About 2,000 demonstrators angry about planned budget cuts in education and health clashed with police outside a regional parliament in Spain on Wednesday. There were reports of 36 injuries.
Some politicians could only reach Catalonia's parliament using police helicopters. Scuffles broke out when police pushed back protesters so other lawmakers arriving on foot could get in.
The politicians were heckled and at least two were sprayed with paint, a police spokeswoman said on condition of anonymity in keeping with rules.
Spain's state-run radio reported 36 injuries, including 12 police officers. Police declined to comment on whether there were any injuries.
Regional President Artur Mas was among some 25 politicians who arrived by helicopter..
About 400 police packed the Ciutadella park in central Barcelona to ensure protesters could not enter by climbing over the railings. Outside, riot police vans stood guard at the main park entrance.
"I think it is important to be here protesting against the spending cuts, because to cut social spending with the excuse of the crisis is a big farce," protester Mariela Pita said.
After the politicians entered the parliament, hundreds of protesters left the area but many remained. Organizers said the protest would be peaceful.

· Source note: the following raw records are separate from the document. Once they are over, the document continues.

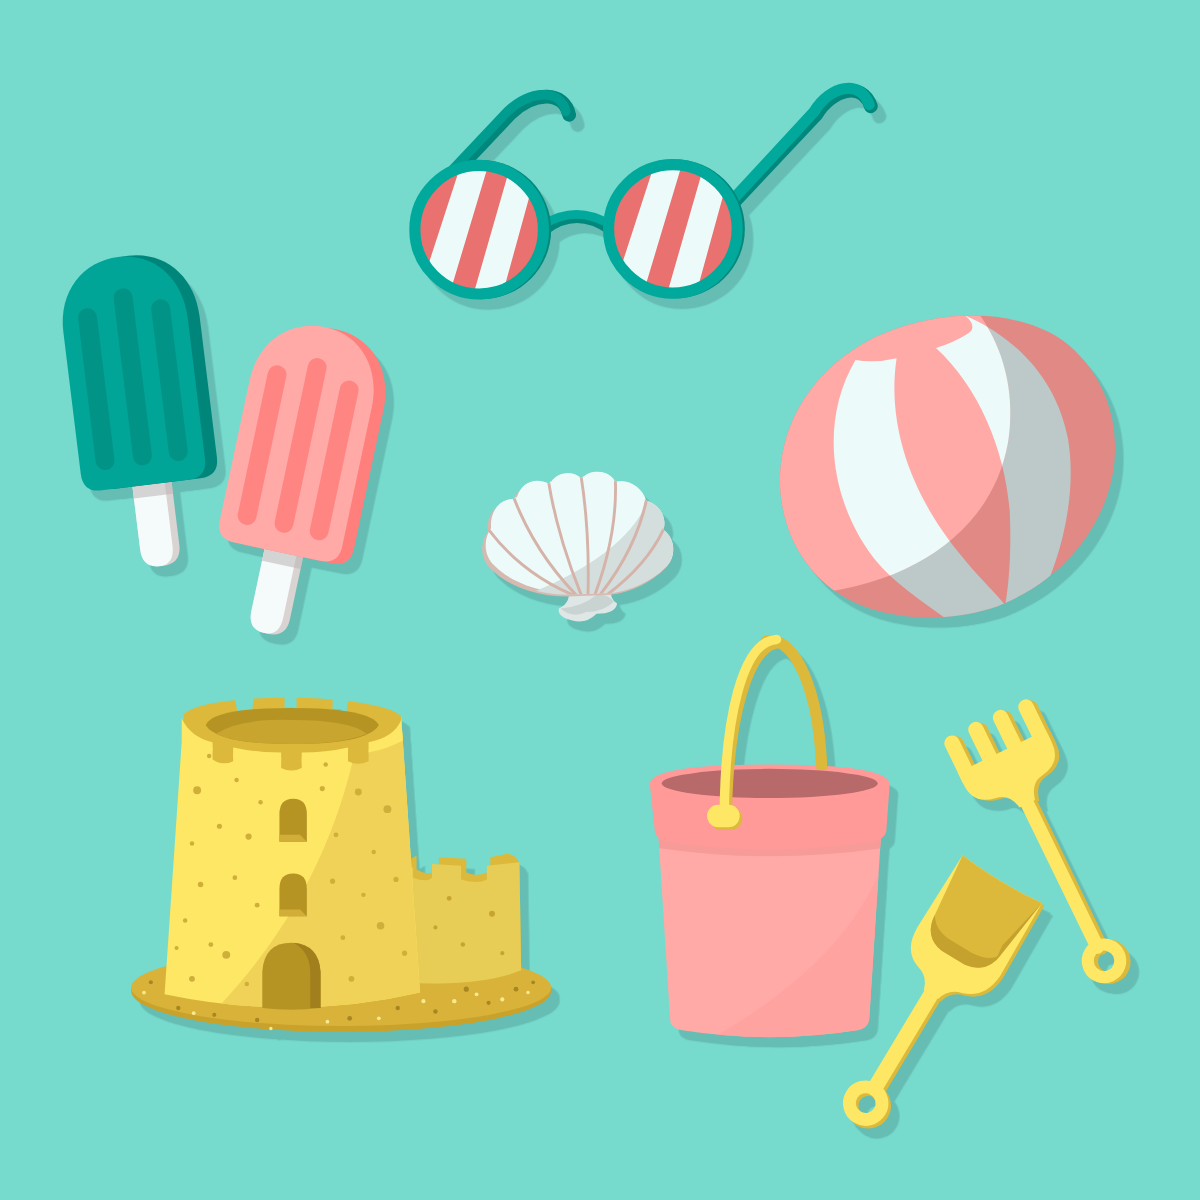
<!DOCTYPE html>
<html lang="en">
<head>
<meta charset="utf-8">
<title>Beach elements set</title>
<style>
  :root {
    --sea: #76dacd;
    --shadow: #66bdb4;
    --teal: #00a99b;
    --teal-dark: #00887d;
    --white: #ecfbf9;
    --white-shade: #bdc8c8;
    --coral: #e9716f;
    --pink: #ffaaa7;
    --pink-mid: #ff9a98;
    --pink-shade: #e08985;
    --pink-deep: #b86a6b;
    --yellow: #fde765;
    --yellow-shade: #efd257;
    --gold: #dcb93a;
    --gold-dark: #b69424;
  }
  html, body { margin: 0; width: 1200px; height: 1200px; overflow: hidden; background: var(--sea); }
  .beach-set { display: block; width: 1200px; height: 1200px; }
  .object { filter: url(#flat-shadow); }
  .line { fill: none; stroke-linecap: round; stroke-linejoin: round; }

  .pop-teal { --front: #00a597; --side: #00857b; --groove: #00918a; --groove-lit: #009386; }
  .pop-pink { --front: #ffaaa7; --side: #ff7f7d; --groove-lit: #ff8583; }
  .pop-side { fill: var(--side); }
  .pop-front { fill: var(--front); }
  .pop-groove { stroke: var(--groove-lit); stroke-width: 11; }

  .ball-shade { --panel: var(--pink-shade); --stripe: var(--white-shade); }
  .ball-lit { --panel: var(--pink); --stripe: var(--white); }
  .ball-panel { fill: var(--panel); }
  .ball-stripe { fill: var(--stripe); }
</style>
</head>
<body>
<svg class="beach-set" viewBox="0 0 700 700" role="img" aria-label="Sunglasses, ice pops, seashell, beach ball, sandcastle, bucket, rake and shovel">
  <defs>
    <filter id="flat-shadow" filterUnits="userSpaceOnUse" x="0" y="0" width="700" height="700" color-interpolation-filters="sRGB">
      <feDropShadow dx="5" dy="6" stdDeviation="0" flood-color="#66bdb4"/>
    </filter>

    <clipPath id="lens-clip"><circle r="36"/></clipPath>
    <g id="lens">
      <circle cx="1.5" cy="0" r="40.5" fill="var(--teal-dark)"/>
      <g clip-path="url(#lens-clip)">
        <rect x="-40" y="-40" width="80" height="80" fill="var(--coral)"/>
        <path d="M-10-40H6L-18 40H-36Z M19-40H35L13 40H-4Z" fill="var(--white)"/>
      </g>
      <circle r="37.5" fill="none" stroke="var(--teal)" stroke-width="6.5"/>
    </g>

    <g id="ice-pop">
      <path d="M-11 60H12V104Q12 115 1 115Q-11 115-11 104Z" fill="#d9d3d2"/>
      <path d="M-11 60H8V104Q8 115-1 115Q-11 115-11 104Z" fill="#f5fbfa"/>
      <path d="M-11 66H12V74H-11Z" fill="#b9b4b4" opacity=".55"/>
      <path class="pop-side" d="M-32-27C-32-52-16-67 3-67C25-67 40-50 40-27V56Q40 67 29 67H-21Q-32 67-32 56Z"/>
      <path class="pop-front" d="M-40-27C-40-52-23-67-3-67C18-67 33-50 33-27V56Q33 67 22 67H-29Q-40 67-40 56Z"/>
      <path class="line pop-groove" d="M-25-34V50M-3-43V50M18-34V50"/>
    </g>

    <clipPath id="ball-outline">
      <path id="ball-edge" d="M455 283C454 246 476 213 512 196C548 180 588 180 616 196C640 211 653 240 650 270C646 309 616 342 578 355C545 365 505 361 482 341C465 326 456 306 455 283Z"/>
    </clipPath>
    <clipPath id="ball-light">
      <path d="M440 170H560C584 194 593 226 588 258C580 304 541 336 484 345L440 345Z"/>
    </clipPath>
    <g id="ball-pattern">
      <rect class="ball-panel" x="445" y="175" width="215" height="195"/>
      <path class="ball-stripe" d="M499 210C478 246 484 292 510 326C523 342 540 352 556 364L592 361C586 350 574 341 559 322C533 290 517 250 523 209Q510 212 499 210Z"/>
      <path class="ball-stripe" d="M546 203C571 226 586 262 589 298C590 321 589 345 584 364L604 356C621 322 628 286 623 256C617 225 597 199 563 184Q571 191 564 195Q556 200 546 203Z"/>
    </g>

    <clipPath id="tower-clip">
      <path id="tower-body" d="M107 418Q170 456 234 418L245 579Q172 596 96 580Z"/>
    </clipPath>
    <path id="window" d="M163 491V475Q163 466 171 466Q179 466 179 475V491Z"/>
    <path id="shell-edge" d="M332 347C314 347 297 341 287 331C281 326 280 316 285 309C284 300 290 291 300 291C303 282 312 278 320 282C325 275 334 274 339 279C345 273 355 274 359 281C367 279 375 285 377 292C386 295 389 303 387 309C395 315 394 326 388 331C380 339 369 344 357 346Z"/>
    <clipPath id="shell-clip"><use href="#shell-edge"/></clipPath>
    <clipPath id="bucket-clip"><path id="bucket-body" d="M384 486L391 596Q392 600 398 601Q449 609 500 601Q506 600 507 595L514 486Z"/></clipPath>

    <g id="rake-shape">
      <path class="line" stroke-width="8" d="M0-9V-112"/>
      <path class="line" stroke-width="9" d="M-24-153V-130M-8-154V-125M8-154V-125M24-153V-130"/>
      <path d="M-28.500-136H28.500V-128Q28.500-115 15-113Q7-112 5-102H-5Q-7-112-15-113Q-28.500-115-28.500-128Z" stroke="none"/>
      <circle r="9.500" fill="none" stroke-width="7"/>
    </g>
    <g id="shovel-shape">
      <path class="line" stroke-width="9" d="M0-10V-90"/>
      <path d="M-26-153Q1-150 28-153L29-104Q28-88 15-84Q7-82 5-74H-5Q-7-82-15-84Q-27-88-27-104Z" stroke="none"/>
      <circle r="9.500" fill="none" stroke-width="7.500"/>
    </g>
  </defs>

  <rect id="background" width="700" height="700" fill="var(--sea)"/>

  <g id="sunglasses" class="object">
    <path class="line" stroke="#00877c" stroke-width="8" d="M263 103L298 66C312 53 329 53 332 67"/>
    <path class="line" stroke="#009c8f" stroke-width="5.500" d="M262 101L296 65C310 52 327 52 330 65"/>
    <path class="line" stroke="#00877c" stroke-width="8" d="M428 118L476 67C485 52 503 47 508 62"/>
    <path class="line" stroke="var(--teal)" stroke-width="6.500" d="M427 117L475 65C484 50 502 46 507 61"/>
    <path class="line" stroke="var(--teal-dark)" stroke-width="6" d="M318 134Q336 120 356 134"/>
    <path class="line" stroke="var(--teal)" stroke-width="5" d="M317 131Q336 119 356 131"/>
    <use href="#lens" x="279.500" y="134"/>
    <use href="#lens" x="392.500" y="133.500"/>
  </g>

  <g id="teal-ice-pop" class="object pop-teal"><use href="#ice-pop" transform="translate(80 216) rotate(-7)"/></g>
  <g id="pink-ice-pop" class="object pop-pink"><use href="#ice-pop" transform="translate(179 257) rotate(12)"/></g>

  <g id="seashell" class="object">
    <path d="M331 343Q343 349 357 343Q355 349 360 352Q359 358 348 358Q342 364 334 362Q325 360 326 355Q334 351 331 343Z" fill="#dfe7e6"/>
    <path d="M327 355Q340 354 348 347Q354 346 358 351Q352 357 342 357Q334 361 327 355Z" fill="#c9d3d2"/>
    <use href="#shell-edge" fill="#d6b9b0" transform="translate(-.5 1)"/>
    <g clip-path="url(#shell-clip)">
      <use href="#shell-edge" fill="var(--white)" transform="translate(1.500 -1)"/>
      <path d="M381 280Q376 318 312 345L340 360L400 350V280Z" fill="#d3dedd"/>
      <path class="line" stroke="#d6b3a9" stroke-width="1.700" d="M334 347Q304 334 285 309M336 347Q312 322 300 291M339 347Q325 312 320 281M343 347Q344 310 339 278M347 347Q360 312 359 281M350 347Q371 320 377 292M354 347Q377 330 387 309"/>
    </g>
  </g>

  <g id="beach-ball" class="object">
    <g clip-path="url(#ball-outline)">
      <use href="#ball-pattern" class="ball-shade"/>
      <g clip-path="url(#ball-light)"><use href="#ball-pattern" class="ball-lit"/></g>
    </g>
  </g>

  <g id="sandcastle" class="object">
    <ellipse cx="199" cy="578" rx="122.500" ry="24" fill="#c9a22c"/>
    <ellipse cx="199" cy="576" rx="122.500" ry="22.500" fill="#d9b339"/>
    <g id="back-wall">
      <path d="M236 503L243 499V507Q249 511 256 508V500L272 501V509Q279 512 286 508V500L296 498Q302 499 303 504L304 566Q280 576 236 573Z" fill="var(--gold)"/>
      <path d="M236 509L241 506V512Q249 515 252 512V504L269 505V513Q279 516 284 513V505L303 503L304 566Q280 576 236 573Z" fill="#e7cd55"/>
      <g fill="#c5a433"><circle cx="262" cy="524" r="1.400"/><circle cx="287" cy="533" r="1.700"/><circle cx="270" cy="551" r="1.300"/><circle cx="293" cy="556" r="1.200"/><circle cx="254" cy="541" r="1.200"/></g>
    </g>
    <g id="tower">
      <use href="#tower-body" fill="var(--yellow)"/>
      <g clip-path="url(#tower-clip)">
        <path d="M212 410C204 470 180 535 120 595H255V410Z" fill="var(--yellow-shade)"/>
        <g fill="#d0ae3a">
          <circle cx="115" cy="461" r="2.300"/><circle cx="138" cy="455" r="1.300"/><circle cx="128" cy="482" r="1.500"/><circle cx="112" cy="492" r="1.300"/><circle cx="145" cy="488" r="1.800"/><circle cx="137" cy="512" r="1.400"/><circle cx="117" cy="516" r="1.600"/><circle cx="108" cy="537" r="1.300"/><circle cx="132" cy="557" r="2.300"/><circle cx="123" cy="551" r="1.400"/><circle cx="112" cy="571" r="1.700"/><circle cx="150" cy="528" r="1.400"/><circle cx="144" cy="574" r="1.300"/><circle cx="188" cy="460" r="1.500"/><circle cx="209" cy="462" r="2"/><circle cx="226" cy="472" r="2.300"/><circle cx="196" cy="487" r="1.400"/><circle cx="218" cy="497" r="1.300"/><circle cx="194" cy="514" r="1.500"/><circle cx="212" cy="522" r="1.300"/><circle cx="231" cy="513" r="1.500"/><circle cx="222" cy="540" r="2.200"/><circle cx="200" cy="547" r="1.400"/><circle cx="236" cy="556" r="1.500"/><circle cx="205" cy="571" r="1.700"/><circle cx="152" cy="468" r="1.300"/><circle cx="122" cy="441" r="1.300"/><circle cx="190" cy="446" r="1.300"/><circle cx="103" cy="553" r="1.200"/>
        </g>
      </g>
      <path id="rim" d="M107 417Q112 411 137 408.500L139 417Q145 418 147 415L148 407.500Q157 407 166 407V415Q170 417 173 415V407Q184 407 194 408V415Q197 418 202 416L203 409Q229 412 234 418V432Q225 436 215 437V444Q209 447 203 444V439Q190 442 176 442V448Q170 451 164 448V442Q149 442 136 439V444Q130 447 124 443V436Q113 434 106 430Z" fill="var(--gold)"/>
      <path d="M120 423Q124 413 170 413Q216 413 221 423Q214 434 170 434Q127 434 120 423Z" fill="var(--gold-dark)"/>
      <path d="M126 428Q140 419 170 420Q204 420 214 428Q200 434 170 434Q138 434 126 428Z" fill="#c8a52f"/>
      <path d="M106 419Q111 430 124 433V438Q113 436 106 432ZM136 436Q150 439 164 439V445Q148 445 136 442ZM176 439Q190 439 203 436V442Q190 445 176 445ZM215 433Q230 430 234 420L235 432Q226 437 215 439Z" fill="var(--yellow)"/>
      <g fill="var(--gold-dark)">
        <use href="#window"/>
        <use href="#window" y="43.500"/>
        <path d="M153 588V567Q154 550 170 550Q186 551 187 567V588Q170 590 153 588Z"/>
      </g>
      <g fill="#d2ae38">
        <path d="M163 487H175L179 491H163ZM163 530.500H175L179 534.500H163Z"/>
      </g>
      <path d="M171 550Q186 551 187 567V588L181 588V568Q181 555 171 550Z" fill="#a27f1d"/>
    </g>
    <g id="base-grains">
      <g fill="#a88622"><circle cx="88" cy="573" r="1.200"/><circle cx="104" cy="588" r="1.300"/><circle cx="125" cy="592" r="1.200"/><circle cx="150" cy="595" r="1.300"/><circle cx="204" cy="594" r="1.400"/><circle cx="232" cy="588" r="1.300"/><circle cx="254" cy="590" r="1.300"/><circle cx="272" cy="577" r="1.500"/><circle cx="285" cy="585" r="1.200"/><circle cx="301" cy="577" r="1.400"/><circle cx="311" cy="573" r="1.100"/></g>
      <g fill="#f8e98c"><circle cx="84" cy="579" r="1.100"/><circle cx="113" cy="591" r="1.100"/><circle cx="158" cy="600" r="1"/><circle cx="191" cy="596" r="1.100"/><circle cx="221" cy="594" r="1.100"/><circle cx="247" cy="584" r="1.200"/><circle cx="265" cy="584" r="1.300"/><circle cx="278" cy="580" r="1.100"/><circle cx="293" cy="583" r="1.200"/><circle cx="308" cy="579" r="1"/></g>
    </g>
  </g>

  <g id="bucket" class="object">
    <path class="line" stroke="var(--gold)" stroke-width="6.500" d="M447 374C463 370 479 402 479.500 456"/>
    <use href="#bucket-body" fill="var(--pink)"/>
    <g clip-path="url(#bucket-clip)">
      <path d="M520 490C505 540 470 575 408 610H520Z" fill="#ffa3a0"/>
      <path d="M380 486H520V494Q449 505 380 494Z" fill="#f79b98"/>
    </g>
    <path d="M379 457Q381 446 449 446Q517 446 519 457L517 485Q516 490 508 491Q449 500 390 491Q383 490 382 485Z" fill="var(--pink-mid)"/>
    <ellipse cx="449" cy="457" rx="63" ry="8.500" fill="var(--pink-deep)"/>
    <path d="M476.200 449H482.700V448Q482 445 482 441H476Z" fill="var(--gold)"/>
    <path class="line" stroke="var(--gold)" stroke-width="6" d="M424 474C425 420 436 376 455 375"/>
    <path class="line" stroke="var(--yellow)" stroke-width="5.500" d="M422.500 474C423 419 433 374 453 373"/>
    <rect x="414" y="471" width="19" height="13" rx="6.500" fill="var(--gold)"/>
    <rect x="412.500" y="469.500" width="19" height="13" rx="6.500" fill="var(--yellow)"/>
  </g>

  <g id="rake" class="object">
    <use href="#rake-shape" transform="translate(646.500 561) rotate(-26)" fill="var(--gold)" stroke="var(--gold)"/>
    <use href="#rake-shape" transform="translate(644 560.500) rotate(-26)" fill="var(--yellow)" stroke="var(--yellow)"/>
  </g>

  <g id="shovel" class="object">
    <use href="#shovel-shape" transform="translate(506.500 645) rotate(31)" fill="var(--gold)" stroke="var(--gold)"/>
    <use href="#shovel-shape" transform="translate(505 643.500) rotate(31)" fill="var(--yellow)" stroke="var(--yellow)"/>
    <g transform="translate(505 643.500) rotate(31)">
      <path d="M-26-153Q1-150 28-153L23-115Q22-101 8-99H-8Q-21-101-22-115Z" fill="var(--gold)"/>
      <path d="M-22-115Q-18-108-8-107H8Q20-108 23-115Q22-101 8-99H-8Q-21-101-22-115Z" fill="#c5a22e"/>
      <path d="M28-153L23-115L22-110L21-120Z" fill="#c5a22e"/>
    </g>
  </g>
</svg>
</body>
</html>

Mas warned that police may have to resort to "a legitimate use of force" and called on the public to be understanding.
"Coercion and violence to stop the normal functioning of parliament that represents the Catalan people is not admissible," Mas said. "These red lines cannot be crossed."
The demonstration was part of nationwide protests over the past month by young and unemployed people angry at the country's handling of the economic crisis. The highlight of the movement was a near monthlong, round-the-clock makeshift protest camp in Madrid's Puerta del Sol plaza.
The vast majority of the protests have been peaceful although 100 people were injured in Barcelona when riot police charged protesters in a main city square May 27.
Wednesday's protest was criticized by politicians across the country.
"Aggressions and insults against politicians are aggressions and insults against the people's representatives," said Ramon Jauregui, spokesman for the Spanish central government.
"I can accept the protest by 2,000 people but I would remind those 2,000 people that 3.2 million people voted those deputies that were hassled," he said.
But Gaspar Llamazares of the United Left coalition said the protests represented a "social fracture" in Spain, where the economic crisis has left close to 5 million people unemployed.
Last week, hundreds of protesters gathered outside the national parliament in Madrid to demonstrate against labor reforms.
Ciaran Giles contributed to this report from Madrid.
By HERNAN MUNOZ